Figure 5. Top Data Management Challenges with Mixed Environments (Q9a)

Global Public Sector - Data analytics and orchestration


All - Data analytics and orchestration


Data storage costs


Figure 5: Top Data Management Challenges with Mixed Environments (Q9a)

04The overriding driver of application movement among ECI public sector respondents in the past year was to improve data security

Nearly all respondents in the global public sector (98%) indicated that they had moved applications between IT infrastructures in the past 12 months, and 47% cited a desire to improve their company’s security posture or their ability to meet regulatory requirements as a reason (Figure 6).

Improving data security was also the top reason for moving applications among all ECI respondents, cited by a similar percentage (46%). The hope of accelerating data access speeds was a moderately distant second reason for application mobility among public sector respondents (39%), followed by a wish to integrate with cloud-native services, such as AI and machine learning (38%).

Figure 6. Reasons for Moving Apps Across Infrastructure in the Past Year (Q6)

Global Public Sector


Improve security posture and/or meet regulatory requirements


Improve data access speeds


Integrate with cloud-native services


Gain better control of the application

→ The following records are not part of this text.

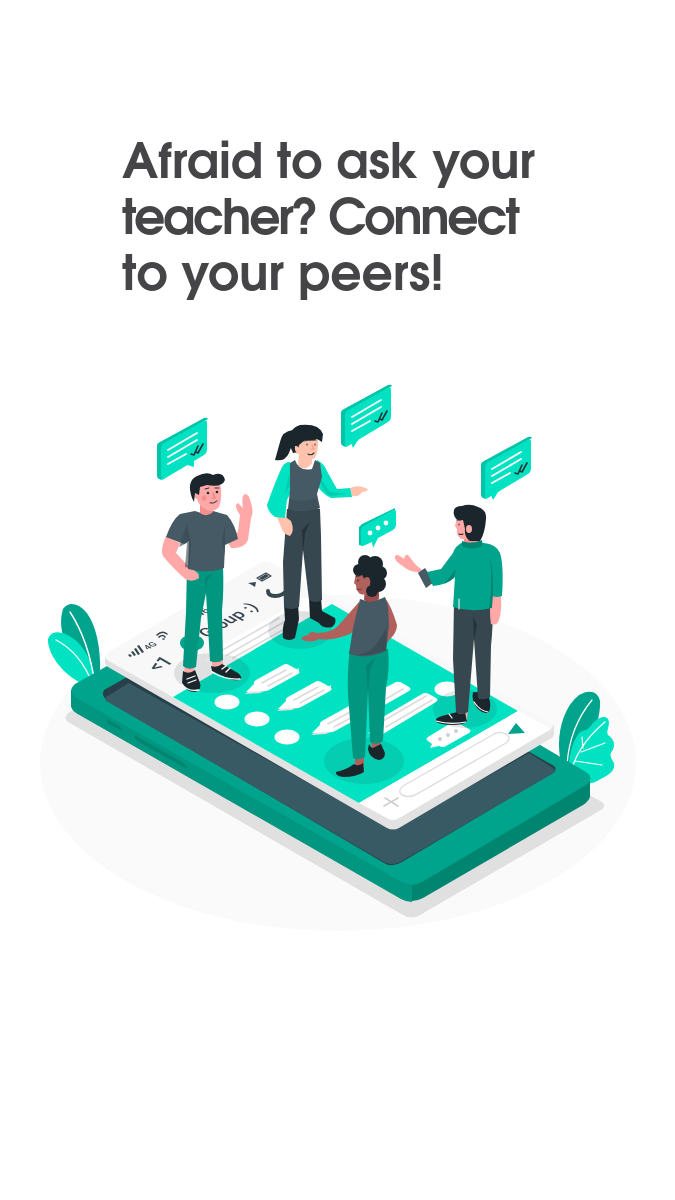
<!DOCTYPE html>
<html lang="en">
<head>
<meta charset="utf-8">
<title>Connect to your peers</title>
<style>
:root{--ink:#454547;--mint:#00e2c2;--mint-deep:#00c4a8;--teal:#00a48c;--teal-mid:#009680;--teal-dark:#008570;--slate:#455a64;--slate-dark:#37474f;--glass:#385a64;--night:#1b262c;--pink:#ffa8a7;--pink-deep:#f28f8f;--peach:#ffc3ad;--brown:#b2605c;--brown-deep:#9a4d4b;--paper:#fff;--line:#e3e3e3;--floor:#fafafa}
*{margin:0;padding:0;box-sizing:border-box}
html,body{width:675px;height:1200px;overflow:hidden;background:var(--paper)}
.poster{position:relative;width:675px;height:1200px;overflow:hidden}
.headline{position:absolute;left:122px;top:130px;color:var(--ink);font:700 49px/0 "TeX Gyre Adventor","Lato",sans-serif;white-space:nowrap}
.headline span{display:block;height:56px}
.headline span::before{content:"";display:inline-block;height:48px}
.headline .tight{letter-spacing:-2.3px}
.scene{position:absolute;left:0;top:0;display:block}
.ui{font-family:Roboto,"Open Sans",sans-serif;fill:var(--slate-dark);font-weight:500}
.mint{fill:var(--mint)}.mint-deep{fill:var(--mint-deep)}.teal{fill:var(--teal)}.teal-mid{fill:var(--teal-mid)}.teal-dark{fill:var(--teal-dark)}
.slate{fill:var(--slate)}.slate-dark{fill:var(--slate-dark)}.night{fill:var(--night)}
.pink{fill:var(--pink)}.pink-deep{fill:var(--pink-deep)}.peach{fill:var(--peach)}.brown{fill:var(--brown)}.brown-deep{fill:var(--brown-deep)}
.paper{fill:var(--paper)}.line{fill:var(--line)}
.stroke{fill:none;stroke-linecap:round;stroke-linejoin:round}
.contact{fill:#263238;opacity:.12}
</style>
</head>
<body>
<main class="poster">
<h1 class="headline"><span>Afraid to ask your</span><span class="tight">teacher? Connect</span><span>to your peers!</span></h1>
<svg class="scene" width="675" height="1200" viewBox="0 0 675 1200" role="img" aria-label="Four students chatting while standing on the screen of a giant phone">
<defs>
<g id="speech-panel">
<path class="mint-deep" d="M157 446q0-3 3-4l44-24q3-1 4 1l-46 27v34l-3-1q-2-1-2-3z"/>
<path class="mint" d="M161 448q0-3 3-5l40-22q3-2 3 2v27q0 3-3 5l-40 24q-3 2-3-2z"/>
<path class="stroke" stroke="#fff" stroke-width="1.8" d="M168 450l29-17M168 457l29-17M168 464l18-10"/>
<path class="stroke" stroke="#263238" stroke-width="1.6" d="M191 454l3 1 4-9M196 452l2 1 5-9"/>
</g>
<g id="message">
<path class="line" d="M0 22l-9 6 15-1 39-22v-3z"/>
<path class="paper" d="M-8 26l8-8q-1-2 2-4l27-15q3-2 6 0l9 5q3 2 0 4l-29 16q-4 2-8 1z"/>
<path class="stroke" stroke="#dcdcdc" stroke-width="1.6" d="M8 17l24-13M14 20l24-13"/>
</g>
<ellipse id="avatar" class="paper" rx="12.500" ry="7.500"/>
</defs>

<ellipse cx="338" cy="763" rx="298" ry="168" fill="#fafafa"/>

<g id="left-plant">
<path class="teal" d="M96 686C68 659 56 631 63 609q6-8 16-3c17 10 24 45 20 80z"/>
<path class="mint" d="M93 687C70 683 47 657 48 639q3-9 14-6c21 6 32 30 34 54z"/>
<path class="stroke" stroke="#fff" stroke-width="1.4" d="M70 612q19 29 25 73M56 640q25 13 37 45"/>
</g>
<g id="right-plant">
<path class="teal" d="M562 766c-7-23-2-56 17-71 10-6 19-4 21 6 1 17-9 48-28 69z"/>
<path class="mint" d="M568 770c2-15 3-27 12-38 6-2 9-3 12-8 7-8 16-10 17-2 0 6-3 9-1 13 6 4 8 10 4 16-3 4-1 7 2 12 2 9-8 13-15 17-10 6-20 4-31-4z"/>
<path class="stroke" stroke="#fff" stroke-width="1.2" d="M592 700q-23 28-25 66M605 722q-25 21-33 46M583 748l-1-11M581 752l24-9M575 761l27 4"/>
</g>

<g id="phone">
<path fill="#e0e0e0" d="M68 713l25-14 480 87 29 16q5 4-1 8L420 915q-8 5-17 0L68 722q-5-4 0-9z"/>
<path class="teal-dark" d="M71 690v15q0 5 7 9l323 184q11 6 22 0l160-93q8-5 7-11v-16z"/>
<path class="teal" d="M75 684l175-98q10-5 20 0l316 186q9 6 0 13L422 882q-10 6-21 0L76 698q-9-7-1-14z"/>
<path class="teal-mid" d="M71 691q1 5 7 8l323 183q5 3 11 3v17q-6 0-11-3L78 714q-7-4-7-9z"/>
<path class="teal-dark" d="M107 719l12 7q3 2 3 5l-12-6q-4-2-3-6zM134 735l48 27q5 3 5 7l-48-27q-5-3-5-7z"/>
<path fill="#263f48" d="M104 690l160-90 290 166q3 3 0 6L402 862q-10 6-18 1L107 700q-6-4-3-10z"/>
<path fill="#385a64" d="M106 697l23-14 264 147 136-77 24 15q4 3-1 6l-150 87q-9 6-18 1L108 702q-4-2-2-5z"/>
</g>

<g id="floating-screen">
<path fill="#e2e2e2" d="M105 656v7q0 2 3 4l279 161q6 3 12 0l151-89q4-2 4-5v-9z"/>
<path fill="#f8f8f8" d="M107 653l153-90q6-3 12 0l279 160q4 3 0 6l-152 89q-6 4-12 0L107 660q-4-3 0-7z"/>
<path class="mint" d="M173 697l159-93 186 107-159 92z"/>
<path class="paper" d="M359 803l159-92 33 18-152 89q-6 4-12 0z"/>
<g id="status-bar" class="ui">
<path class="slate-dark" d="M128 655l2-1 2 2-2 1zM131 652l2-1 3 4-2 1zM134 649l2-1 4 6-2 1zM137 646l2-1 5 7-2 1z"/>
<text transform="matrix(.866 -.5 .866 .5 148 650)" font-size="9">4G</text>
<path class="stroke" stroke="#37474f" stroke-width="1.6" d="M157 635q5-5 10-1M159 637q4-3 6 0M163 639l1 0"/>
<text transform="matrix(.866 -.5 .866 .5 200 617)" font-size="11">46</text>
<path class="slate-dark" d="M248 583l8-1-1 5-3-2z"/>
<path class="stroke" stroke="#37474f" stroke-width="1.2" d="M257 578l9-5 5 3-9 5z"/>
<path class="slate-dark" d="M259 578l7-4 3 2-7 4z"/>
</g>
<g id="chat-header" class="ui">
<text transform="matrix(.866 -.5 .866 .5 157 672)" font-size="19">&lt;1</text>
<ellipse class="teal" cx="192" cy="643" rx="12" ry="8"/>
<text transform="matrix(.866 -.5 .866 .5 207 638)" font-size="17">Group :)</text>
<path class="stroke" stroke="#37474f" stroke-width="4" d="M268 591q0 5 7 5 8 0 12-6"/>
</g>
<g id="chat-thread">
<path class="paper" d="M204 661l11-8q-1-3 2-5l65-37q4-2 8 0l11 6q4 2 0 4l-75 43q-5 3-10 0l-3-2z"/>
<path class="stroke" stroke="#dcdcdc" stroke-width="1.6" d="M221 651l58-33M227 655l62-36M233 658l62-35"/>
<use href="#avatar" x="303" y="605"/>
<use href="#message" x="254" y="666"/><use href="#message" x="286" y="683"/><use href="#message" x="320" y="707"/>
<use href="#avatar" x="227" y="702"/><use href="#avatar" x="257" y="719"/><use href="#avatar" x="287" y="737"/>
<path class="line" d="M368 733l5 3 62-36-4-4z"/>
<path class="paper" d="M381 690l15-8q3-1 6 1l7 4q3 2 0 4l-28 16zM383 717l39-23q3-2 7 0l7 4q3 2 0 4l-53 32z"/>
<path class="stroke" stroke="#dcdcdc" stroke-width="1.6" d="M383 721l43-25M386 727l46-27M386 699l17-10"/>
<use href="#avatar" x="447" y="689"/>
<path class="paper" d="M428 741q-3-2 0-4l23-14q4-2 7 0l11 6q3 2 0 4l-23 13q-3 2-7 0l-9 2 2-4z"/>
<g fill="#cfcfcf"><circle cx="440" cy="739" r="2"/><circle cx="448" cy="735" r="2"/><circle cx="456" cy="731" r="2"/></g>
</g>
<g id="message-input">
<path class="paper" stroke="#dedede" stroke-width="1.4" d="M403 786l91-52q6-3 12 0 6 4 0 9l-91 52q-7 3-13 0-5-4 1-9z"/>
<path class="stroke" stroke="#cfcfcf" stroke-width="1.6" d="M384 806l14-8M385 798l13 8"/>
<path class="teal" d="M508 734l8-11 9 10z"/>
</g>
</g>

<g id="contact-shadows">
<ellipse class="contact" cx="212" cy="673" rx="38" ry="20"/><ellipse class="contact" cx="300" cy="630" rx="32" ry="19"/><ellipse class="contact" cx="465" cy="709" rx="32" ry="19"/><ellipse class="contact" cx="364" cy="761" rx="40" ry="23"/>
</g>

<g id="speech-bubbles">
<path class="mint" d="M184 464l10 3 0-9z"/>
<use href="#speech-panel"/>
<path class="mint" d="M351 443l2 5 7-11z"/><use href="#speech-panel" x="184" y="-33"/>
<path class="mint" d="M491 495l2 5 7-11z"/><use href="#speech-panel" x="324" y="19"/>
<path class="mint-deep" d="M359 527l3-3 33-16v4l-32 19v15l-4-1z"/>
<path class="mint" d="M362 527l31-17q3-1 3 2v13q0 3-3 5l-15 8-5 10-1-6-9 4q-2 1-2-2V530z"/>
<g class="paper"><circle cx="370" cy="533" r="2.400"/><circle cx="378" cy="528" r="2.400"/><circle cx="386" cy="523" r="2.400"/></g>
</g>

<g id="waving-boy">
<path class="pink" d="M184 660h10v18h-9zM211 656h11l2 14-11 2z"/>
<path class="night" d="M183 671q6 4 12-1l5 13q2 7-5 9-9 0-13-9zM211 666q6 2 11-2l16 9q6 5 1 7-8 1-16-4l-11-5z"/>
<path class="stroke" stroke="#fff" stroke-width="1.3" d="M187 679l8-3M188 683l8-3M182 684q5 8 17 6M222 669l4-3M226 672l4-4M212 672q13 8 28 7"/>
<path class="teal-mid" d="M187 566h36q1 24-1 45l1 49q-6 4-13 1l-4-68-5 25-5 49q-7 4-13-1l3-54z"/>
<path class="teal-dark" d="M206 592l-1-14 9-6-7 8z"/>
<path class="pink" d="M166 536l14 7-4 10 15 16q9 3 8 9-8 6-16-1-13-12-20-21-3-6 3-20z"/>
<path class="pink" d="M226 539l12-7 2-17q-7-10-2-12l5 5q-2-13 2-14 4 0 6 9 3 9 0 15l-3 22q-4 9-17 8z"/>
<path class="slate" d="M195 511q9 4 18 0l14 4q8 9 11 24l-13 6-1 23q-16 6-36 1l1-28-5 3-18-7q6-17 14-23z"/>
<path class="slate-dark" d="M187 524l4 20-2 24-4-1 2-24-8 4zM225 525l-3 16 3 15z" opacity=".6"/>
<path class="pink-deep" d="M200 500h13v12q-6 6-13 1z"/>
<path class="pink" d="M197 486q12-7 23-3 3 14-1 24-7 7-14 2-6-3-8-10-6-2-4-7z"/>
<path class="night" d="M192 498q-6-17 5-22 10-5 16-1 10-4 12 5-3 8-18 5l-7 2-1 8-4-2-1 9z"/>
<g class="night"><circle cx="208" cy="493" r="1.300"/><circle cx="217" cy="492" r="1.300"/></g>
<path class="stroke" stroke="#263238" stroke-width="1" d="M205 489l4-1M215 488l4 0M210 503q4 1 7-2"/>
<path class="stroke" stroke="#e77f82" stroke-width="1.2" d="M213 493l2 5-3 0"/>
<circle class="pink-deep" cx="204" cy="498" r="2.500"/>
</g>

<g id="ponytail-girl">
<path class="night" d="M293 430q-11 1-13 12l-5 18q10 2 14-7 3-7 5-16z"/>
<path class="night" d="M284 604h14l1 15-4 19q-6 4-12 0-1-11 2-18zM309 598h12l1 13 13 7q2 5-3 9-9 2-13-4l-9-5z"/>
<path class="slate-dark" d="M287 509h33l1 27 1 64q-7 4-13 0l-6-50-4 57q-8 4-15 0l-1-45z"/>
<path d="M303 552l-1-22 8-8-5 11z" fill="#263238"/>
<path class="peach" d="M274 510l9 5 8 6q4 10-1 15-7-2-9-9z"/>
<path class="mint" d="M290 462l6 20-9 18-2 18-10-1q-7-5-8-12 8-23 15-38 3-5 8-5zM317 460q7 3 11 13l9 16 14-1 1 9-21 1q-11-5-17-18z"/>
<path class="mint-deep" d="M289 474l2 10-6 10zM319 476l11 16 16 2-16 2q-9-6-11-20z" opacity=".7"/>
<path class="peach" d="M350 488q8-4 18 1-1 3-6 3-2 5-10 4zM299 451h13v12q-6 9-14 3z"/>
<path class="slate" d="M290 463l5-3q4 12 17 9l3-9 5 3 2 14-5 17 3 14q-17 6-32 1l2-19z"/>
<path class="slate-dark" d="M290 499q12 4 26-1l4 13q-18 5-32-1z" opacity=".45"/>
<path class="peach" d="M297 436q9-8 21 0 1 14-3 22-8 5-15-4-8 0-7-8z"/>
<path class="night" d="M290 446q-3-17 10-21 19-2 23 9l-1 8-5-3q-5 3-12 1l-6 5-1 7-5 1z"/>
<path class="peach" d="M295 446q5-1 5 7-6 1-5-7z"/>
<path class="stroke" stroke="#263238" stroke-width="1.100" d="M307 444l0 1M315 444l0 1M304 441l4-1M313 440l3 0M308 454q3 2 6-1"/>
<path class="stroke" stroke="#f09a8c" stroke-width="1.100" d="M312 445l2 4-3 0"/>
</g>

<g id="boy-in-sweater">
<path class="pink" d="M459 707h9l-1 13h-9zM479 688l8-1 2 15-9 2z"/>
<path class="night" d="M457 712q4 4 8 0l2 10q-5 3-14 3-11 0-17-3-2-4 6-6zM473 692q4 1 6-1l9 4q4 10 1 17-5 3-12-4-6-8-4-16z"/>
<path class="stroke" stroke="#fff" stroke-width="1.200" d="M436 721q14 4 30 1M449 714l3 4M474 702q6 9 14 10M480 698l5-2"/>
<path class="slate-dark" d="M454 602h39q0 25-2 44l-1 51q-6 4-12 1l-4-59-6 73q-7 4-12 0l-3-53z"/>
<path class="night" d="M474 640l-1-24 4 9z" opacity=".6"/>
<path class="pink" d="M424 584l-6-12q-8 0-14-5-11-7-9-11 2-3 9 3 1-5 4-4l8 10 11 9zM491 594l10 1q1 16-2 25-2 6-8 4-2-11 0-30z"/>
<path class="slate" d="M418 573l7-5 9 14-8 6z"/>
<path class="teal" d="M463 542q-8 4-10 11l-12 16-14 3 6 14q14-1 22-9l-2 30q18 6 39 1v-12q5 2 10 0 2-30-2-43-4-9-16-10l-6-2z"/>
<path class="teal-dark" d="M490 558q5 20 2 50h-3q4-26 1-50zM456 569l-2 9-10 6z"/>
<path class="stroke" stroke="#fff" stroke-width="1" d="M459 599v10"/>
<path class="pink-deep" d="M464 532h15v10q-8 5-15 0z"/>
<path class="teal-dark" d="M462 541q9 4 20-1v6q-10 5-20 0z"/>
<path class="pink" d="M457 518l15-1 7 15q-5 9-18 7-5-4-4-10l-2-3z"/>
<path class="night" d="M454 515q-2-9 8-9 8-3 16 1 9 3 8 12-1 14-6 22h-10q-6-4-5-12l-2-9q-7 2-9-5z"/>
<ellipse class="pink" cx="469" cy="529" rx="3" ry="4"/>
<path class="stroke" stroke="#263238" stroke-width="1.100" d="M459 524l0 1M457 520l3 0M459 534q2 1 4 0"/>
</g>

<g id="curly-haired-girl">
<path class="brown" d="M355 755h9v14l-9 2zM370 736l9-1 3 16-9 2z"/>
<path class="night" d="M354 764q4 3 9-1l1 9q-8 5-20 5-9-1-8-5 10-2 18-8zM369 744q2 4 4 4l8-4 4 9q0 6-6 7-10-2-11-11z"/>
<path class="teal-mid" d="M350 649h38q2 20-2 38l-3 54q-6 5-13 1l-2-52-3 67q-6 4-12 1l-5-63q-1-25 2-46z"/>
<path class="teal-dark" d="M368 690l-2-24 9-8-5 12z"/>
<path class="brown" d="M359 602l2 23q-8 8-14 10-16 6-28 4-9 5-18 0 1-3 7-4 2-5 9-2 14 0 21-7zM385 598q6 7 12 27 0 8-8 15-3 7-9 6l3-12 4-8-6-17z"/>
<path class="slate" d="M360 599q11 5 25-2l3 9 1 19-3 26q-20 9-37 3l4-26z"/>
<path class="slate-dark" d="M379 640l8-13-1 23q-14 6-28 5 16-3 21-15z" opacity=".7"/>
<path class="brown-deep" d="M365 588h14v11q-8 6-15 1z"/>
<path class="brown" d="M356 574l14-2 6 18q-6 6-16 4-4-3-4-9l-2-2z"/>
<g class="night"><circle cx="359" cy="570" r="6"/><circle cx="365" cy="562" r="7"/><circle cx="375" cy="564" r="8"/><circle cx="380" cy="573" r="7"/><circle cx="378" cy="584" r="8"/><circle cx="372" cy="591" r="6"/><circle cx="370" cy="573" r="8"/></g>
<ellipse class="brown" cx="367" cy="581" rx="3" ry="4"/>
<path class="stroke" stroke="#1b262c" stroke-width="1.100" d="M358 580l0 1M356 576l3 0"/>
<path class="stroke" stroke="#7d3a3a" stroke-width="1.100" d="M357 589q2 1 4 0"/>
</g>
</svg>
</main>
</body>
</html>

Meet sustainability goals


Outsourcing IT management


Faster application development


Disaster recovery


Capacity concerns


Executive mandate




Figure 6: Reasons for moving apps across infrastructure in the past year (Q6)

05Cost factors remain a wild card

ECI respondents tend to be fickle in their attitudes toward IT cost, which seems to be inching downward on IT priority lists. In addition to playing the smallest role in today’s infrastructure decisions, cost was the lowest-ranking driver behind application movement across all industries globally, mentioned as infrequently as by 10% of those in the construction and property industry and as often as by 37% in the energy/utilities market (though less than any other factor).

At the same time, however, most respondents rank controlling costs high on their list of challenges. For example, 86% of public sector respondents and 85% of respondents globally described cloud cost control as a challenge with managing their current IT infrastructures, and more than a third of each group—36% of public sector organizations and 34% of global respondents—said it was a "significant" one. (Q5)

One explanation is that as the value and volume of corporate data continue to skyrocket, data management, security, protection, synchronization, and backup/recovery concerns are moving top of mind. Data is now a business asset that must stay up-to-date, secure, and readily available for continued operations, analytics, and monetization. In addition, infrastructure total cost of ownership (TCO) has many components that make it difficult to compare apples to apples during upfront decision-making, particularly given that public cloud offerings, pricing models, and service fees are in a perpetual state of change.